● **Dataset entries**
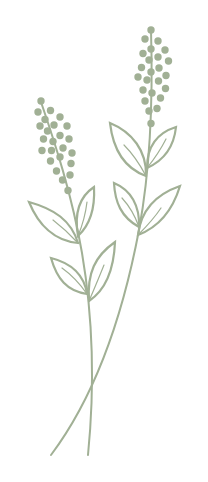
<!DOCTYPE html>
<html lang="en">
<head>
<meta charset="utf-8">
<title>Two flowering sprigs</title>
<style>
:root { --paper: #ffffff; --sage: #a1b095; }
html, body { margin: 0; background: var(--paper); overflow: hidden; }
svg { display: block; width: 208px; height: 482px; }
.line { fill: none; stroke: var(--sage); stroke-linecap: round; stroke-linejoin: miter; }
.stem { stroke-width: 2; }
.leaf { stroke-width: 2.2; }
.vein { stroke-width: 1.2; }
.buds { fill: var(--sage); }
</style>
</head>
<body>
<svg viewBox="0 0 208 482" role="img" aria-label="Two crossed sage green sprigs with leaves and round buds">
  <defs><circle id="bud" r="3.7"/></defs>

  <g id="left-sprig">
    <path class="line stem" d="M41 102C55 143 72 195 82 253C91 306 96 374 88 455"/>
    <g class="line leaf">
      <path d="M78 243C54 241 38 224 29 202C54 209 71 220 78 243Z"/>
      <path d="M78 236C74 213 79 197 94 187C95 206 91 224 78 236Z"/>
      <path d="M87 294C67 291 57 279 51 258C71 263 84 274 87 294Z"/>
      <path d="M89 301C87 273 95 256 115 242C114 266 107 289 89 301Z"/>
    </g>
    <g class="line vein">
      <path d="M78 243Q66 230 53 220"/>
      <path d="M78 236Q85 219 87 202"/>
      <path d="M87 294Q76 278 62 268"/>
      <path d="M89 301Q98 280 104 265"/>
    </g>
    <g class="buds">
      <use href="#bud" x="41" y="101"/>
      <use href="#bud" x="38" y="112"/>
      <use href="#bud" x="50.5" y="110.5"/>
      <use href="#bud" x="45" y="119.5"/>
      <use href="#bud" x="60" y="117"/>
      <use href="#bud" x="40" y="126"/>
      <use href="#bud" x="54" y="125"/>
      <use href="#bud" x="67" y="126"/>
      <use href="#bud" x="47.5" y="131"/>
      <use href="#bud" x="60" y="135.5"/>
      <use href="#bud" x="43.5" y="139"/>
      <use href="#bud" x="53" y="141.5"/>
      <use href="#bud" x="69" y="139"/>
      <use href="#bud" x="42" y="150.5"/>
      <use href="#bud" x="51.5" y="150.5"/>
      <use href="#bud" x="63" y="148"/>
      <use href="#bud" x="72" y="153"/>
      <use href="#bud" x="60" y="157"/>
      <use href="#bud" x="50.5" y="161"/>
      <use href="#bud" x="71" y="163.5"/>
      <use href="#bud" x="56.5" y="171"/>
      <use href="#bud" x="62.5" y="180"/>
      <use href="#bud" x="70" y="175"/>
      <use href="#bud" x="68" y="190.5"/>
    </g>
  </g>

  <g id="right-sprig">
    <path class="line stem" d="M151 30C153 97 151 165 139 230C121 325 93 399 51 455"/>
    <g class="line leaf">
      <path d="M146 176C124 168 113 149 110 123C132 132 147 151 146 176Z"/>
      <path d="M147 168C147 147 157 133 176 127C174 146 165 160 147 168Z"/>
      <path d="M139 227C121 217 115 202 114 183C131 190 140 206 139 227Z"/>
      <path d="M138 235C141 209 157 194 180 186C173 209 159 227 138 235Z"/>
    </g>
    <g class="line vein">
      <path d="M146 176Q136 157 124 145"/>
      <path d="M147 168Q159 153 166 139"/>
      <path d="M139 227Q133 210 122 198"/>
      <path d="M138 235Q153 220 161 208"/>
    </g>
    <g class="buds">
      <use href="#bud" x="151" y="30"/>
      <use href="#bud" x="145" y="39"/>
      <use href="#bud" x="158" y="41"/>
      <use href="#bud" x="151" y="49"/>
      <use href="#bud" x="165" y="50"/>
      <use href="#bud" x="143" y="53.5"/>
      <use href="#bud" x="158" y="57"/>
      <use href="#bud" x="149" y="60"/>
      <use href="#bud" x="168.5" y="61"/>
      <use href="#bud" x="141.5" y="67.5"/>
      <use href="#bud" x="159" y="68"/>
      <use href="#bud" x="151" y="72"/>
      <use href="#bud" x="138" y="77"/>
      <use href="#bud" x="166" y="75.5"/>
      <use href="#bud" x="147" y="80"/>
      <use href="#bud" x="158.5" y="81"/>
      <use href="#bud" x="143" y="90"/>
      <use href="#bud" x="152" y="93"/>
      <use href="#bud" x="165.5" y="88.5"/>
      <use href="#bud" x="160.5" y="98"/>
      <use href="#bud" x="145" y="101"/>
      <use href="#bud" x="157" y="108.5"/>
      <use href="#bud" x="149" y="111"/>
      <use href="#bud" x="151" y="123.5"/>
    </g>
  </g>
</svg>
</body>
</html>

● **What is needed**
Print again, exactly, the lines of the records above from the first line through the line with "294Q76 278 62". No pictures.

● **Result of this exercise**
<!DOCTYPE html>
<html lang="en">
<head>
<meta charset="utf-8">
<title>Two flowering sprigs</title>
<style>
:root { --paper: #ffffff; --sage: #a1b095; }
html, body { margin: 0; background: var(--paper); overflow: hidden; }
svg { display: block; width: 208px; height: 482px; }
.line { fill: none; stroke: var(--sage); stroke-linecap: round; stroke-linejoin: miter; }
.stem { stroke-width: 2; }
.leaf { stroke-width: 2.2; }
.vein { stroke-width: 1.2; }
.buds { fill: var(--sage); }
</style>
</head>
<body>
<svg viewBox="0 0 208 482" role="img" aria-label="Two crossed sage green sprigs with leaves and round buds">
  <defs><circle id="bud" r="3.7"/></defs>

  <g id="left-sprig">
    <path class="line stem" d="M41 102C55 143 72 195 82 253C91 306 96 374 88 455"/>
    <g class="line leaf">
      <path d="M78 243C54 241 38 224 29 202C54 209 71 220 78 243Z"/>
      <path d="M78 236C74 213 79 197 94 187C95 206 91 224 78 236Z"/>
      <path d="M87 294C67 291 57 279 51 258C71 263 84 274 87 294Z"/>
      <path d="M89 301C87 273 95 256 115 242C114 266 107 289 89 301Z"/>
    </g>
    <g class="line vein">
      <path d="M78 243Q66 230 53 220"/>
      <path d="M78 236Q85 219 87 202"/>
      <path d="M87 294Q76 278 62 268"/>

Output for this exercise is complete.